During her first year as a Bates runner, Isabel Alexander ’09 always sprinted clear of her teammates. Usually that’s a sign of great talent. But Alexander was doing it during warmups.
Apparently unaware of the potential for showing up her teammates, Alexander seemed to have just one speed — top.
Running ahead during warmups is “usually something that might really annoy your teammates,” says head coach Jay Hartshorn. “But she would get away with it because she’s so sweet and nice and fun and caring. People sort of said, ‘Oh, that’s just Izzy.’”
Heading into the outdoor season, Alexander is already one of the best female runners in Bates history. Her athletic résumé includes three All-America honors in three events — the indoor distance medley relay, the indoor 800-meter run, and the outdoor 400-meter hurdles — as well as two NESCAC championships, four New England Division III titles, and last year’s Bates Female Athlete of the Year award.
“She’s different from anyone I’ve ever coached,” says Hartshorn. Alexander’s laid-back persona masks incredible intensity that’s “only obvious in that she never misses a practice, and she’s the first one there and the last to leave. When I go home for the night I have to tell her, ‘OK, track’s over.’”
As a first-year, Alexander had a teammate who was a role model in terms of work ethic: Keelin Godsey ’06, the Bates thrower nonpareil who won 16 All-America awards and two NCAA titles.
“I think he’s the toughest person I’ve ever met,” Alexander says. “Just knowing how much he practiced, how hard he worked, how good he was. He’s definitely a good person to look to if you want a great athlete in all senses of the word.”
Alexander’s name now dots the team’s record books, too: six indoor marks and three outdoor marks bear her name, and she’s among the top five on Bates’ all-time performance lists in eight other events. She doesn’t exactly bask in her achievements, however.
For example, as a sophomore competing at the NCAA Outdoor Championships, she was one of nine athletes to make the finals of the 400-meter hurdles. The top eight would earn coveted All-America honors, but Alexander finished dead last. Yet this race is one of Alexander’s best memories.

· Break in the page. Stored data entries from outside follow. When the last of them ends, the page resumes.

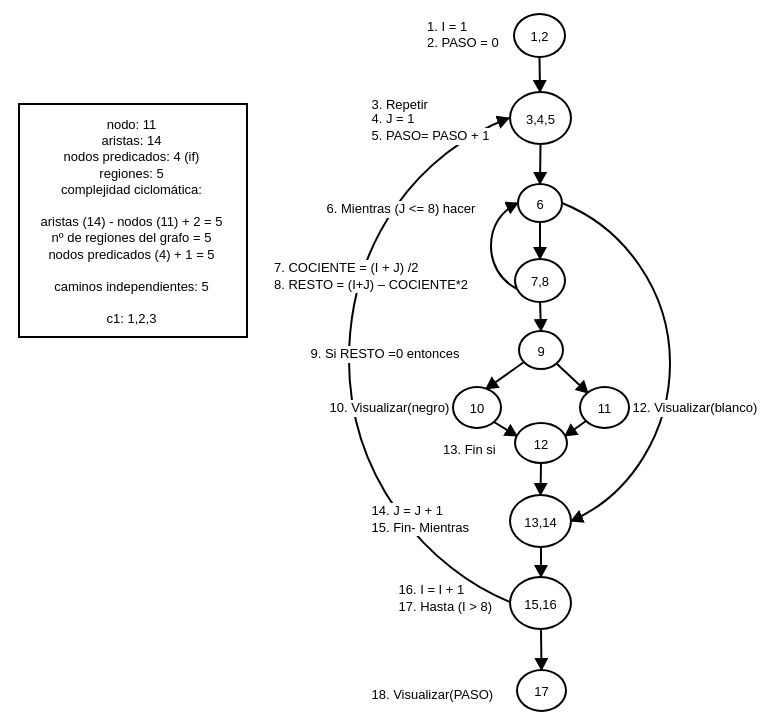
<!DOCTYPE html>
<html lang="es">
<head>
<meta charset="utf-8">
<title>Grafo de flujo y complejidad ciclomática</title>
<style>
:root { --ink: #000; --paper: #fff; --stroke: 2px; }
* { box-sizing: border-box; margin: 0; padding: 0; }
body { width: 784px; height: 724px; overflow: hidden; background: var(--paper); }
.diagram {
  position: relative; width: 784px; height: 724px; overflow: hidden;
  color: var(--ink); font: 13px/16px "Liberation Sans", Arial, sans-serif;
}
.edges { position: absolute; inset: 0; fill: none; stroke: var(--ink); stroke-width: 2; }
.edges marker path { fill: var(--ink); stroke: none; }
.summary {
  position: absolute; left: 18px; top: 103px; width: 230px; height: 235px;
  padding: 12px 3px 0 0; border: var(--stroke) solid var(--ink);
  text-align: center; line-height: 16.2px; white-space: nowrap;
}
.summary p + p { margin-top: 16.2px; }
.node {
  position: absolute; left: var(--x); top: var(--y); width: var(--w); height: var(--h);
  display: flex; align-items: center; justify-content: center; padding-top: 3px;
  border: var(--stroke) solid var(--ink); border-radius: 50%; background: var(--paper);
}
.code { position: absolute; left: var(--x); top: var(--y); white-space: nowrap; line-height: 16.5px; }
/* Statements that sit on an edge interrupt it, so the text stays clear */
.on-edge { background: var(--paper); }
</style>
</head>
<body>
<main class="diagram">
  <section class="summary">
    <p>nodo: 11<br>aristas: 14<br>nodos predicados: 4 (if)<br>regiones: 5<br>complejidad ciclomática:</p>
    <p>aristas (14) - nodos (11) + 2 = 5<br>nº de regiones del grafo = 5<br>nodos predicados (4) + 1 = 5</p>
    <p>caminos independientes: 5</p>
    <p>c1: 1,2,3</p>
  </section>

  <svg class="edges" width="784" height="724" viewBox="0 0 784 724" aria-hidden="true">
    <defs>
      <marker id="arrow" markerUnits="userSpaceOnUse" markerWidth="13" markerHeight="14" refX="12" refY="7" orient="auto">
        <path d="M0 0L13 7L0 14Z"/>
      </marker>
    </defs>
    <g marker-end="url(#arrow)">
      <path d="M539.5 57L540 92"/>
      <path d="M540.5 144L540 184"/>
      <path d="M540 222V259"/>
      <path d="M540 301L541 331"/>
      <path d="M524 362L486 389"/>
      <path d="M557 364L588 393"/>
      <path d="M494 422L517 436"/>
      <path d="M586 421L565 436"/>
      <path d="M541 463L540.5 495"/>
      <path d="M541 547V577"/>
      <path d="M541 629L541.5 670"/>
      <path d="M517 289C500 280 491 264 491 246C491 226 501 211 518 203"/>
      <path d="M562 203C625 228 670 292 670 363C670 430 632 495 571 521"/>
      <path d="M510 602C430 570 349 480 349 360C349 240 420 152 509 118"/>
    </g>
  </svg>

  <p class="code" style="--x:427px;--y:19px;line-height:16px">1. I = 1<br>2. PASO = 0</p>
  <p class="code" style="--x:371.5px;--y:97px">3. Repetir</p>
  <p class="code" style="--x:371.5px;--y:111px">4. J = 1</p>
  <p class="code on-edge" style="--x:371.5px;--y:128px">5. PASO= PASO + 1</p>
  <p class="code on-edge" style="--x:326.5px;--y:201px">6. Mientras (J &lt;= 8) hacer</p>
  <p class="code on-edge" style="--x:274px;--y:260px">7. COCIENTE = (I + J) /2<br>8. RESTO = (I+J) – COCIENTE*2</p>
  <p class="code on-edge" style="--x:310.5px;--y:346px">9. Si RESTO =0 entonces</p>
  <p class="code on-edge" style="--x:329.5px;--y:400px">10. Visualizar(negro)</p>
  <p class="code on-edge" style="--x:632.5px;--y:400px">12. Visualizar(blanco)</p>
  <p class="code" style="--x:443px;--y:442px">13. Fin si</p>
  <p class="code on-edge" style="--x:371.5px;--y:503px">14. J = J + 1<br>15. Fin- Mientras</p>
  <p class="code" style="--x:398.5px;--y:582px">16. I = I + 1<br>17. Hasta (I &gt; 8)</p>
  <p class="code" style="--x:371.5px;--y:687px">18. Visualizar(PASO)</p>

  <div class="node" style="--x:513px;--y:13px;--w:53px;--h:45px">1,2</div>
  <div class="node" style="--x:509px;--y:91px;--w:63px;--h:54px">3,4,5</div>
  <div class="node" style="--x:517px;--y:183px;--w:46px;--h:40px">6</div>
  <div class="node" style="--x:514px;--y:258px;--w:52px;--h:45px">7,8</div>
  <div class="node" style="--x:518px;--y:330px;--w:46px;--h:40px">9</div>
  <div class="node" style="--x:452px;--y:386px;--w:50px;--h:43px">10</div>
  <div class="node" style="--x:579px;--y:386px;--w:51px;--h:43px">11</div>
  <div class="node" style="--x:514px;--y:422px;--w:54px;--h:42px">12</div>
  <div class="node" style="--x:509px;--y:494px;--w:63px;--h:54px">13,14</div>
  <div class="node" style="--x:509px;--y:576px;--w:63px;--h:54px">15,16</div>
  <div class="node" style="--x:516px;--y:669px;--w:51px;--h:43px">17</div>
</main>
</body>
</html>
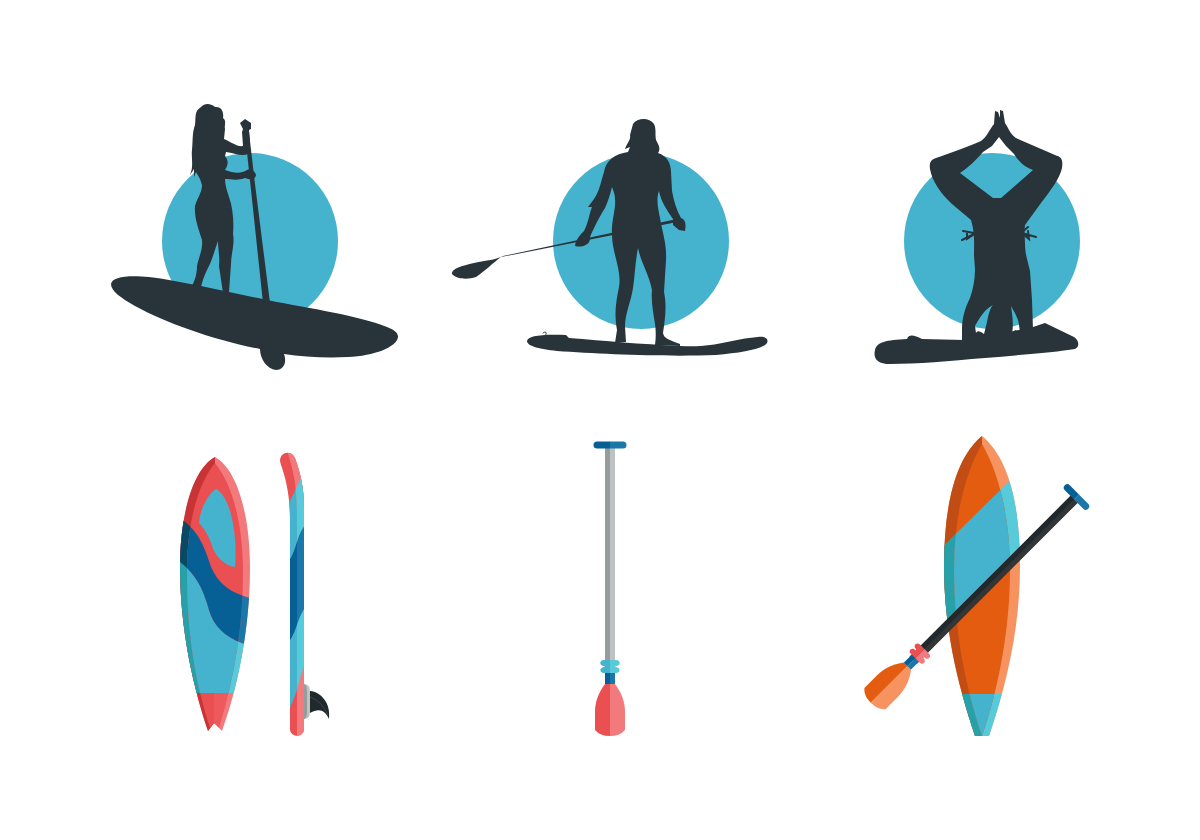
<!DOCTYPE html>
<html lang="en">
<head>
<meta charset="utf-8">
<title>Paddleboarding set</title>
<style>
:root {
  --ink: #28343a;
  --sky: #45b2ce;
  --aqua: #57cbda;
  --teal: #27a1a9;
  --red: #ea4f52;
  --red-dark: #c83335;
  --red-light: #f27a7c;
  --navy: #065f95;
  --navy-dark: #084a66;
  --navy-light: #1c77a9;
  --orange: #e45c10;
  --orange-dark: #c24d14;
  --orange-light: #f69361;
  --steel: #969b9b;
  --steel-light: #bdc3c3;
}
html, body { margin: 0; background: #fff; overflow: hidden; }
svg { display: block; width: 1200px; height: 840px; }
.sun { fill: var(--sky); }
.figure { fill: var(--ink); }
.stroke { fill: none; stroke: var(--ink); stroke-linecap: round; }
.shade { --warm: var(--red-dark); --deep: var(--navy-dark); --cool: var(--teal); --amber: var(--orange-dark); }
.face { --warm: var(--red); --deep: var(--navy); --cool: var(--sky); --amber: var(--orange); }
.light { --warm: var(--red-light); --deep: var(--navy-light); --cool: var(--aqua); --amber: var(--orange-light); }
.warm { fill: var(--warm); }
.deep { fill: var(--deep); }
.cool { fill: var(--cool); }
.amber { fill: var(--amber); }
.paddle-red { --shaft: var(--steel); --shaft-light: var(--steel-light); --clip: var(--sky); --clip-light: var(--aqua); --blade: var(--red); --blade-light: var(--red-light); }
.paddle-orange { --shaft: #22292d; --shaft-light: #343536; --clip: var(--red); --clip-light: var(--red-light); --blade: var(--orange); --blade-light: var(--orange-light); }
</style>
</head>
<body>
<svg viewBox="0 0 1200 840" role="img" aria-label="Paddleboarders, boards and paddles">
  <defs>
    <clipPath id="red-outline"><path d="M215 457C237 469 250 514 250 568C250 630 237 690 222 731L214 723L208 731C194 690 180 630 180 568C180 514 193 469 215 457Z"/></clipPath>
    <clipPath id="red-left"><rect x="170" y="450" width="45" height="290"/></clipPath>
    <clipPath id="red-face"><path d="M215 463C233 485 243 525 243 572C243 625 235 675 219 728L214 723L210 728C195 680 187 635 187 572C187 525 197 485 215 463Z"/></clipPath>
    <g id="red-bands">
      <rect class="warm" x="170" y="450" width="90" height="290"/>
      <path class="cool" d="M170 555C195 570 203 588 209 610C215 630 230 642 260 648V693H170Z"/>
      <path class="deep" d="M170 514C193 522 202 540 209 561C215 582 232 597 260 599V648C230 642 215 630 209 610C203 588 195 570 170 555Z"/>
    </g>

    <clipPath id="side-outline"><path d="M280 461C280 451 292 450 295 458C301 474 304 490 304 508V729C304 738 290 738 290 729V520C290 496 286 479 281 465Z"/></clipPath>
    <clipPath id="side-right"><path d="M285 445C294 470 297 488 297 515V740H315V445Z"/></clipPath>
    <g id="side-bands">
      <path class="warm" d="M270 445H315V740H270Z"/>
      <path class="cool" d="M286 507C295 494 295 487 306 470V660C299 677 298 694 288 711Z"/>
      <path class="deep" d="M288 563C298 547 296 536 306 524V606C296 620 298 630 288 643Z"/>
    </g>

    <clipPath id="orange-outline"><path d="M982 436C1009 458 1020 506 1020 566C1020 625 1008 680 989 736H975C956 680 944 625 944 566C944 506 955 458 982 436Z"/></clipPath>
    <clipPath id="orange-left"><rect x="935" y="430" width="47" height="310"/></clipPath>
    <clipPath id="orange-face"><path d="M982 444C1000 475 1010 520 1010 570C1010 630 998 690 982 736C966 690 954 630 954 570C954 520 964 475 982 444Z"/></clipPath>
    <g id="orange-bands">
      <rect class="amber" x="935" y="430" width="95" height="310"/>
      <path class="cool" d="M935 554L1030 461V550L935 643ZM935 694H1030V740H935Z"/>
    </g>

    <g id="paddle">
      <rect x="-5" y="3" width="10" height="228" fill="var(--shaft-light)"/>
      <rect x="-5" y="3" width="5" height="228" fill="var(--shaft)"/>
      <path d="M-13-3.5H0V3.500H-13A3.500 3.500 0 0 1-13-3.500Z" fill="var(--navy)"/>
      <path d="M13-3.500H0V3.500H13A3.500 3.500 0 0 0 13-3.500Z" fill="var(--navy-light)"/>
      <rect x="-5" y="228" width="5" height="12" fill="var(--navy)"/>
      <rect y="228" width="5" height="12" fill="var(--navy-light)"/>
      <path d="M0 215H-6C-11 215-11 221-6 221L-5 222C-11 222-11 228-6 228H0Z" fill="var(--clip)"/>
      <path d="M0 215H6C11 215 11 221 6 221L5 222C11 222 11 228 6 228H0Z" fill="var(--clip-light)"/>
      <path d="M0 239H-5C-12 248-15 258-15 267V285Q-10 291 0 291Z" fill="var(--blade)"/>
      <path d="M0 239H5C12 248 15 258 15 267V285Q10 291 0 291Z" fill="var(--blade-light)"/>
    </g>
  </defs>

  <rect width="1200" height="840" fill="#fff"/>

  <g id="rider-touring">
    <circle class="sun" cx="250" cy="241" r="88"/>
    <g class="figure">
      <path id="touring-board" d="M111 284C112 277 127 275 149 277C182 281 227 292 267 300C313 309 360 316 387 327C395 330 398 333 398 337C397 347 374 356 348 357C326 358 303 357 284 354C287 362 284 370 276 370C267 369 260 359 260 349C214 340 166 323 135 306C121 298 111 291 111 284Z"/>
      <path id="touring-body" d="M201 107C205 102 212 104 215 107C222 106 224 113 223 118C227 121 224 125 225 129L224 139C231 142 237 147 243 146L242 132L243 129L240 123L245 119L251 123V129L249 130L250 141L248 154C242 157 234 153 226 152L225 156C229 161 228 165 225 170C233 173 241 174 247 170C250 168 255 171 256 175C255 180 251 180 245 178C238 181 230 179 225 179C225 185 227 191 229 197C233 208 234 222 233 234C235 244 231 254 231 264L229 292L223 293L219 266C220 257 218 249 218 241C214 252 212 261 207 270C203 278 202 284 200 290L192 286C196 278 197 272 197 266C199 256 203 250 202 240C199 230 194 218 195 206C197 198 202 193 202 185L200 179L196 172L194 177V169L190 175C194 166 191 157 192 150C193 141 192 133 195 125C196 118 194 111 201 107Z"/>
      <path id="touring-paddle" d="M244 124L248 124L255 184L270 303H263L251 190Z"/>
    </g>
  </g>

  <g id="rider-sweeping">
    <circle class="sun" cx="641" cy="241" r="88"/>
    <g class="figure">
      <path id="sweeping-board" d="M527 341C528 336 540 334 566 335L569 338C605 341 640 344 680 346C718 348 730 339 758 337C765 336 769 339 767 343C763 349 741 353 716 355C665 357 600 354 557 351C539 349 527 346 527 341Z"/>
      <path class="stroke" d="M545 336C548 332 545 331 543 333" stroke-width="1"/>
      <path id="sweeping-paddle" d="M677 222L613 235L501 257C493 263 486 270 476 277C467 280 456 279 452 274C451 269 461 266 474 263C487 260 496 260 503 256L611 233L677 219Z"/>
      <path id="sweeping-body" d="M633 124C637 118 649 117 654 124C657 130 654 137 657 142C660 147 660 150 658 153C667 156 671 163 671 172L672 191C674 202 677 211 681 218C686 220 686 225 685 231L679 230L673 225V219C667 210 661 202 659 191C656 199 658 208 660 218C662 231 667 244 666 260L664 292C667 307 665 319 663 333C664 339 670 340 680 344V346L655 345C656 338 656 331 655 324C653 311 651 301 652 290C649 274 641 263 638 248C635 263 635 275 633 288C631 302 625 313 625 327L626 342L615 343L617 330C614 313 616 302 619 287C622 270 612 253 612 235C611 221 616 210 615 199C615 194 613 190 612 187C610 195 608 201 605 208C598 219 594 228 590 237C591 244 583 248 575 246C576 239 580 235 584 231C589 221 589 214 592 207L588 207L594 199C600 190 601 181 604 172C606 160 615 154 628 152L630 147L625 149C627 143 631 140 630 135Z"/>
    </g>
  </g>

  <g id="rider-headstand">
    <circle class="sun" cx="992" cy="241" r="88"/>
    <g class="figure">
      <path id="headstand-board" d="M875 350C877 342 886 340 907 339C909 334 914 335 922 339L964 340L1030 328L1045 323L1074 337C1079 340 1080 347 1075 349C1057 352 1020 355 985 358C949 361 917 364 890 364C877 364 873 358 875 350Z"/>
      <path id="headstand-body" d="M995 111L998 112L1000 118V110L1003 111L1005 123C1009 129 1011 136 1018 139L1055 155C1062 157 1063 160 1062 168C1060 178 1051 190 1041 203L1025 225C1024 231 1025 237 1025 244C1025 254 1028 262 1030 271L1032 300L1033 330C1029 338 1020 341 1012 340H962V329C962 318 965 308 970 298C973 289 975 280 975 269L974 256C974 244 975 233 971 220L952 204C941 194 932 181 930 169C929 162 931 159 939 157C954 152 969 146 981 141C987 137 989 130 994 124ZM999 137L992 146L983 152C975 161 969 167 960 173L993 198H1001L1033 170C1025 167 1019 162 1014 154L1006 146ZM993 305C990 308 988 316 987 322L984 334C979 330 977 331 976 333L975 326C980 317 985 309 993 305ZM1011 306C1014 312 1018 317 1019 325L1020 332L1015 330L1012 334C1014 323 1012 314 1011 306Z" fill-rule="evenodd"/>
      <g class="stroke" stroke-width="2">
        <path d="M974 233L963 231M974 234L962 240M973 235L967 239V233M1022 232L1028 227M1022 233L1036 237M1023 234L1029 239L1028 231"/>
      </g>
    </g>
  </g>

  <g id="red-board" clip-path="url(#red-outline)">
    <use href="#red-bands" class="light"/>
    <g clip-path="url(#red-left)"><use href="#red-bands" class="shade"/></g>
    <g clip-path="url(#red-face)">
      <use href="#red-bands" class="face"/>
      <path d="M214 693H250V740H214Z" fill="var(--red-light)" opacity=".25"/>
    </g>
    <path d="M216 489C229 495 238 530 235 567C225 566 215 556 212 546C209 536 204 528 199 523C200 509 208 494 216 489Z" fill="var(--sky)"/>
  </g>

  <g id="red-board-side">
    <path id="fin-base" d="M304 684Q310 684 310 691V712Q310 719 304 719Z" fill="var(--steel-light)"/>
    <path d="M304 684Q307 685 307 691V712Q307 718 304 719Z" fill="var(--steel)"/>
    <path id="fin" d="M310 691C321 692 331 703 329 719C325 710 319 708 310 713Z" fill="#22292d"/>
    <path d="M310 697Q322 701 328 715" fill="none" stroke="#3e4447" stroke-width="1"/>
    <g clip-path="url(#side-outline)">
      <use href="#side-bands" class="face"/>
      <g clip-path="url(#side-right)"><use href="#side-bands" class="light"/></g>
    </g>
  </g>

  <use id="red-paddle" href="#paddle" class="paddle-red" transform="translate(610 445)"/>

  <g id="orange-board" clip-path="url(#orange-outline)">
    <use href="#orange-bands" class="light"/>
    <g clip-path="url(#orange-left)"><use href="#orange-bands" class="shade"/></g>
    <g clip-path="url(#orange-face)"><use href="#orange-bands" class="face"/></g>
  </g>
  <use id="orange-paddle" href="#paddle" class="paddle-orange" transform="translate(1076.500 497) rotate(45)"/>
</svg>
</body>
</html>
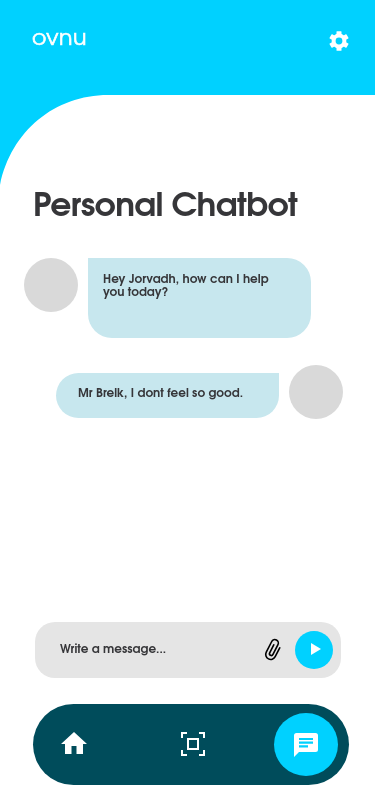
<!DOCTYPE html>
<html lang="en">
<head>
<meta charset="utf-8">
<title>Personal Chatbot</title>
<style>
:root {
  --cyan: #00d1ff;
  --teal: #004c5b;
  --bubble: #c7e7ee;
  --avatar: #d9d9d9;
  --field: #e5e5e5;
  --ink: #363639;
  --white: #fff;
}
* { box-sizing: border-box; margin: 0; padding: 0; }
html, body { width: 375px; height: 812px; overflow: hidden; }
body {
  background: var(--white);
  color: var(--ink);
  font: 700 12px/13px "TeX Gyre Adventor", "Lato", sans-serif;
}
svg { display: block; }
a { color: inherit; text-decoration: none; }
.screen { position: relative; width: 375px; height: 812px; }
.backdrop { position: absolute; top: 0; left: 0; fill: var(--cyan); }
.header {
  position: relative;
  display: flex;
  justify-content: space-between;
  align-items: center;
  height: 82px;
  padding: 0 26px 0 32px;
  color: var(--white);
}
.brand {
  padding-bottom: 5px;
  font-size: 22px;
  font-weight: 400;
  line-height: 28px;
  letter-spacing: .5px;
  -webkit-text-stroke: .7px currentColor;
}
.title {
  position: relative;
  margin: 105px 0 0 33px;
  font-size: 33px;
  line-height: 41px;
  letter-spacing: -.6px;
  white-space: nowrap;
}
.chat {
  display: flex;
  flex-direction: column;
  gap: 27px;
  height: 364px;
  padding: 30px 32px 0 24px;
}
.message { display: flex; gap: 10px; align-items: flex-start; }
.message.sent { flex-direction: row-reverse; }
.avatar { flex: none; width: 54px; height: 54px; border-radius: 50%; background: var(--avatar); }
.bubble { width: 223px; background: var(--bubble); white-space: nowrap; }
.received .bubble { height: 80px; padding: 15px; border-radius: 0 24px 24px 24px; }
.sent .bubble { height: 45px; margin-top: 8px; padding: 14px 22px; border-radius: 23px 0 23px 23px; }
.composer {
  display: flex;
  align-items: center;
  width: 306px;
  height: 56px;
  margin: 30px 0 0 35px;
  padding: 0 8px 0 25px;
  border-radius: 20px;
  background: var(--field);
}
.placeholder { flex: 1; padding-bottom: 2px; }
.attach { margin-right: 12px; }
.send {
  display: grid;
  place-items: center;
  width: 38px;
  height: 38px;
  border-radius: 50%;
  background: var(--cyan);
}
.tabs {
  display: flex;
  justify-content: space-between;
  align-items: center;
  width: 316px;
  height: 81px;
  margin: 26px 0 0 33px;
  padding: 0 11px 0 28px;
  border-radius: 41px;
  background: var(--teal);
}
.tab.home { padding-bottom: 3px; }
.tab.scan { margin-left: 24px; padding-bottom: 1px; }
.tab.active {
  display: grid;
  place-items: center;
  width: 64px;
  height: 63px;
  border-radius: 50%;
  background: var(--cyan);
}
</style>
</head>
<body>
<div class="screen">
  <svg class="backdrop" width="375" height="186" aria-hidden="true">
    <path d="M0 0H375V95H108C55 95 11 131 0 185Z"/>
  </svg>

  <header class="header">
    <a class="brand" href="#">ovnu</a>
    <a href="#" aria-label="Settings">
      <svg width="20" height="20" viewBox="-10 -10 20 20" fill="#fff">
        <defs><rect id="tooth" x="-2.5" y="-9.8" width="5" height="5" rx="0.6"/></defs>
        <circle r="5.4" fill="none" stroke="#fff" stroke-width="4"/>
        <use href="#tooth"/>
        <use href="#tooth" transform="rotate(60)"/>
        <use href="#tooth" transform="rotate(120)"/>
        <use href="#tooth" transform="rotate(180)"/>
        <use href="#tooth" transform="rotate(240)"/>
        <use href="#tooth" transform="rotate(300)"/>
      </svg>
    </a>
  </header>

  <h1 class="title">Personal Chatbot</h1>

  <main class="chat">
    <div class="message received">
      <div class="avatar"></div>
      <p class="bubble">Hey Jorvadh, how can I help<br>you today?</p>
    </div>
    <div class="message sent">
      <div class="avatar"></div>
      <p class="bubble">Mr Brelk, I dont feel so good.</p>
    </div>
  </main>

  <div class="composer">
    <span class="placeholder">Write a message...</span>
    <a class="attach" href="#" aria-label="Attach a file">
      <svg width="20" height="24" viewBox="0 0 20 24" fill="none" stroke="#000" stroke-width="1.6" stroke-linecap="round">
        <path transform="rotate(27 10 12)" d="M15 7V17A5 5 0 0 1 5 17V5A3.4 3.4 0 0 1 12 5V16A1.8 1.8 0 0 1 8.3 16V7"/>
      </svg>
    </a>
    <a class="send" href="#" aria-label="Send">
      <svg width="16" height="16" viewBox="0 0 16 16" fill="#fff">
        <polygon points="5,1 15,7 5,13"/>
      </svg>
    </a>
  </div>

  <nav class="tabs">
    <a class="tab home" href="#" aria-label="Home">
      <svg width="26" height="24" viewBox="0 0 26 24" fill="#fff">
        <path d="M13 1L26 13H22V23H15.5V15H10.5V23H4V13H0Z"/>
      </svg>
    </a>
    <a class="tab scan" href="#" aria-label="Scan">
      <svg width="24" height="26" viewBox="0 0 24 26" fill="none" stroke="#fff" stroke-width="2">
        <path d="M1 7V2H6M18 2H23V7M23 19V24H18M6 24H1V19"/>
        <rect x="7" y="8" width="10" height="10"/>
      </svg>
    </a>
    <a class="tab active" href="#" aria-label="Chat">
      <svg width="24" height="24" viewBox="0 0 24 24">
        <path fill="#fff" d="M2.5 0H21.5Q24 0 24 2.5V16.5Q24 19 21.5 19H5L0 24V2.5Q0 0 2.5 0Z"/>
        <path stroke="#00d1ff" stroke-width="2.2" d="M5 6H19M5 9.7H19M5 13.4H14"/>
      </svg>
    </a>
  </nav>
</div>
</body>
</html>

“Some of my favorite races, in retrospect, have been the bad ones,” she says. “Having to walk away as that one person not up on the podium was special, in a way, because then there’s that extra motivation: I don’t want to be that last person again.”
Even when she established herself as an elite Division III athlete in some events (like the 400 hurdles and the 800), it didn’t change her desire to compete in events less suited to her, such as the shot put in the heptathlon or running cross country all four years. “I think it’s important to try and do things that you’re not as good at,” she says. “Dealing with frustrations not only keeps you humble, but I think it makes you more of a complete athlete and person.”
So it’s no surprise, then, that Alexander seems to be “plugged into everything” at Bates, says Kevin McHugh, director of athletics. With men’s soccer and lacrosse player Nate Kellogg ’09, Alexander coordinated the first Bates Field Day last spring, a much-hailed event that brought together an estimated 200 local children to campus for a day of serious game-playing with about 100 Bates student-athletes.
“Izzy has been really focused in terms of getting other athletes involved in community service,” McHugh says. “She seems to have the inherent feeling that that’s an obligation as student-athletes and people.”
The second of four children of Matthew and Pamela Alexander of Harvard, Mass., Alexander is a double major in Spanish and psychology with a 3.7-plus GPA. Like her classmates, she will be thrust into the real world come Commencement on May 31. But at the moment she admits to being preoccupied with track, not the future. “I’ve been having such a good time with this, and I have such a passion for the sport. Maybe it’s an underlying obsession, I don’t know.”
She has even bought into Hartshorn’s advice that going all out all the time, like during those warmups, isn’t always the most pragmatic approach, not only because of the risk of injury but because she wants to be a great teammate, too.
“I think we’re a good team, a good group of people,” she says. “I can’t think of anything else I’d rather be doing than what I’m doing with these people.”
Alexander pauses, perhaps trying to remember a day when she didn’t want to be on a track. She remembers last year’s first outdoor meet at Tufts, when wind chills hovered around 20 degrees, and “they were scraping ice off the pits for the steeplechase.”
Giving herself a reality check, she remembers that day, and others. “I ask myself: ‘Is there anywhere in the world that I’d rather be, or something else that I’d rather be doing right now?’ The answer has always been, ‘No.’”
By Andy Walter, photograph By Phyllis Graber Jensen